Spotlighting Value Conflicts
Planned, Personal Experience of Discrimination
Allport and the contact hypothesis:
Argued that intergroup contact would only lead to decreased
prejudice under the following four conditions:
Equal status between groups in the situation
Cooperative activity toward common goals
Personalised acquaintance (“that leads to the perception of
common interests and humanity”)
Support for the contact by authorities or local norms
Has received support in many studies, conducted in various
situations and with stigmatised social groups (from foreign
students to the elderly).
Pettigrew and Tropp conducted a meta-analysis of 203 studies
on intergroup contact as an influence on varied measures of
94% of these studies found an inverse relationship between
contact and prejudice.
Findings also showed that the intergroup contact’s prejudice-
reducing effects can generalise to new social situations, whole
outgroups or to other outgroups
Different models of contact
3 related, but different, views as to the most effective way to
conduct intergroup contact interventions:
1) Decategorisation: initial ingroup-outgroup catergorisations are
weakened and taken over by other cross-cutting similarities
between members.

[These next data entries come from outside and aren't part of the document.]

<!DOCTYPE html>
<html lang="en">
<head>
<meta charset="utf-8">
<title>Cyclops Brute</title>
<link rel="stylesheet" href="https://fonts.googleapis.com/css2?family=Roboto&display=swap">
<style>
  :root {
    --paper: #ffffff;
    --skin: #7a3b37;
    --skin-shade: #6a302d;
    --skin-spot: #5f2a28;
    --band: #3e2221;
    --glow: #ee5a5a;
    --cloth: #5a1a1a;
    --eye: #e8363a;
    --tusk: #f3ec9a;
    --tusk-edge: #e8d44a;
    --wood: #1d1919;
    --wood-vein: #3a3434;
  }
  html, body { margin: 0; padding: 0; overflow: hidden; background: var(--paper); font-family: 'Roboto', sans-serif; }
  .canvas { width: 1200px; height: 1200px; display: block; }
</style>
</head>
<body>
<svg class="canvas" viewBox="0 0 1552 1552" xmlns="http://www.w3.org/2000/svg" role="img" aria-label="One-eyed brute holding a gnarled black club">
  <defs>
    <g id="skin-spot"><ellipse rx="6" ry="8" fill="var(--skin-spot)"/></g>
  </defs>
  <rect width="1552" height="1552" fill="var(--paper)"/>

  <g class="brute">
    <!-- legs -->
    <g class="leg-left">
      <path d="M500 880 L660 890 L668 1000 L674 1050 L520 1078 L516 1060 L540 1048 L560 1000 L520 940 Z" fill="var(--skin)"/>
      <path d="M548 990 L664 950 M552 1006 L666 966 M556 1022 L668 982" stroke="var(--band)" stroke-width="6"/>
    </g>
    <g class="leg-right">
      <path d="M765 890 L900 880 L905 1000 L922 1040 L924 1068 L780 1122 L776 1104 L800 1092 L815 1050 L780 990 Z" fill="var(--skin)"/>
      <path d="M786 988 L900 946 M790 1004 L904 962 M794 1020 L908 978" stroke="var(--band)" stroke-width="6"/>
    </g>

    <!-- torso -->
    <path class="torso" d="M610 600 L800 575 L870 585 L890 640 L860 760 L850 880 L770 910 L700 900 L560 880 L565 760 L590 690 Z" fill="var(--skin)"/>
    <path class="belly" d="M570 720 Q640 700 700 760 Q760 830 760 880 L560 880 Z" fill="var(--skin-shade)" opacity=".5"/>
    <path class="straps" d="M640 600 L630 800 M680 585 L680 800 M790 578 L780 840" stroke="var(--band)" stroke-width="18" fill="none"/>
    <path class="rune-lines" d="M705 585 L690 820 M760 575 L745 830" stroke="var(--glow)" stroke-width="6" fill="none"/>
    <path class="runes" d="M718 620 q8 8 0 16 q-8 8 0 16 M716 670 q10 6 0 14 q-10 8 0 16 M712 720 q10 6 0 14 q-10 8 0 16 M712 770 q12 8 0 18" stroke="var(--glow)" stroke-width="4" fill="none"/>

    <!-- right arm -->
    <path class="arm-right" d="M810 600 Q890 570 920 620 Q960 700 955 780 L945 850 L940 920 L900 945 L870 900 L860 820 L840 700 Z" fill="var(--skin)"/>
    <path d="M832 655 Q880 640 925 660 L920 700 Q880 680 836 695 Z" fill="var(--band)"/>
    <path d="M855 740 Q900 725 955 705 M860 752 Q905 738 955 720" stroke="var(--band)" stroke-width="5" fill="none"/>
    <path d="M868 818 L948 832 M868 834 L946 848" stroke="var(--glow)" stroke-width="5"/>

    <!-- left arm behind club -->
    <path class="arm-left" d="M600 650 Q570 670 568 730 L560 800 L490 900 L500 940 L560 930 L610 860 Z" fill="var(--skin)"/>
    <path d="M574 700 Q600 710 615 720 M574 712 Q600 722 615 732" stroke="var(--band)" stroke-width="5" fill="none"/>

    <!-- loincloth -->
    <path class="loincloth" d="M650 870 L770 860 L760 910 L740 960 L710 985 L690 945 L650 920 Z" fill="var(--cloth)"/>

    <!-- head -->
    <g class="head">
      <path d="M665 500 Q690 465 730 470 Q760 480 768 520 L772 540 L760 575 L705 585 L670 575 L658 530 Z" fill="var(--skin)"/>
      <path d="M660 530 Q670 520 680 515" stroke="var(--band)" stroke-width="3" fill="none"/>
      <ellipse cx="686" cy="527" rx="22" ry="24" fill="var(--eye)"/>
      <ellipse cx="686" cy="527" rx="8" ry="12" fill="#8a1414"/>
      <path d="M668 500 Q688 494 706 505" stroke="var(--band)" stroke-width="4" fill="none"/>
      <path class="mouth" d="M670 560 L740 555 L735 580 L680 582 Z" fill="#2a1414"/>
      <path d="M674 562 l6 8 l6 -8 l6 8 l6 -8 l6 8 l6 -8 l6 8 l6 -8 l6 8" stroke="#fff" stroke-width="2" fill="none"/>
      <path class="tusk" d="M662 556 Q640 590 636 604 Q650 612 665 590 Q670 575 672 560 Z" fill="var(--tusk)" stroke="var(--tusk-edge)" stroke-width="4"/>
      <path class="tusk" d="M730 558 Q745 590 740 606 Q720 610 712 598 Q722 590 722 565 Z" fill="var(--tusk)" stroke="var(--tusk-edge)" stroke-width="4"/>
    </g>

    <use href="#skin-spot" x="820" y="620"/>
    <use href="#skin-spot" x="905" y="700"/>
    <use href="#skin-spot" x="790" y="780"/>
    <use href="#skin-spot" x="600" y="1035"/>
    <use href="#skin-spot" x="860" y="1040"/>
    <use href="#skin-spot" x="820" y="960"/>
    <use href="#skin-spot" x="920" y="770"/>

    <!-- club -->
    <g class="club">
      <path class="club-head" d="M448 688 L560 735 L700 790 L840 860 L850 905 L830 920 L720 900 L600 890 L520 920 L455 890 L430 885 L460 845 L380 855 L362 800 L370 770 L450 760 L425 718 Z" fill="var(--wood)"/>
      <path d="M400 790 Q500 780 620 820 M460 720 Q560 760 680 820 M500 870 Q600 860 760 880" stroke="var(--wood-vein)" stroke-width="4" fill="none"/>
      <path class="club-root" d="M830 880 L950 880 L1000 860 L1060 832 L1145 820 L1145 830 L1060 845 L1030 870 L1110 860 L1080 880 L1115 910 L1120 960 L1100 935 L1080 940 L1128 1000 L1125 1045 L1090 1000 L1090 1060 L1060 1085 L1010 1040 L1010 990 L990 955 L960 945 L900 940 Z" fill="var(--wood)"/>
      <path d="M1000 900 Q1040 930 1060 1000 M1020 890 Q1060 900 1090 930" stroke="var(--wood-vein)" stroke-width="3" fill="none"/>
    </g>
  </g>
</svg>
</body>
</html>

E.g. that outgroup member is like me in doing,
thinking, or feeling
2) Recategorisation: ingroup-outgroup categorisation is weakened
by uniting both groups in a common superordinate identity. E.g.
We are all Australians
3) Mutual differentiation: recommends maintaining the initial social
catergory but explicitly emphasising that the groups are mutually
interdependent. E.g. our groups are different, but we need to work
together to accomplish this goal.
+ Spotlighting Value conflicts & Cognition
Spotlighting Value Conflicts
Combines cognitive and motivational bases for reducing prejudice.
Focused on showing inconsistencies in the person’s values.
This engages their self-concept and often develops guilt
Aims to motivate people to change their beliefs and behaviour in
the direction of consistency with key underlying values such as
fairness and equality.
Educate people how to recognise the existence of their own
prejudices and what they’re based on. Try and control automatic
responses to prejudice in yourself.
Create/identify a common goal for each group that is important
and requires cooperation to achieve.
E.g. Sustainable Peace Project – South Africa
The project brings together ex-prisoners, police and army officers, victims,
community leaders and business people. For a few days former enemies walk
together in a place of unspoilt beauty, cross crocodile-infested rivers, sleep on
the ground, and protect each other while on guard duty against dangerous
animals. The friendship that grows out of this experience echoes similar results
achieved with employing wilderness to bring South African ex-combatants
Peace Through Music Project –
Planned, Personal Experience of
An interactive, experiential method
Majority group members exposed to prejudice and
discrimination that minority-group individuals undergo every
Expectation: more empathy and better understanding of the
problems of minorities.
Jane Eliot’s Brown Eyes, Blue Eyes exercise...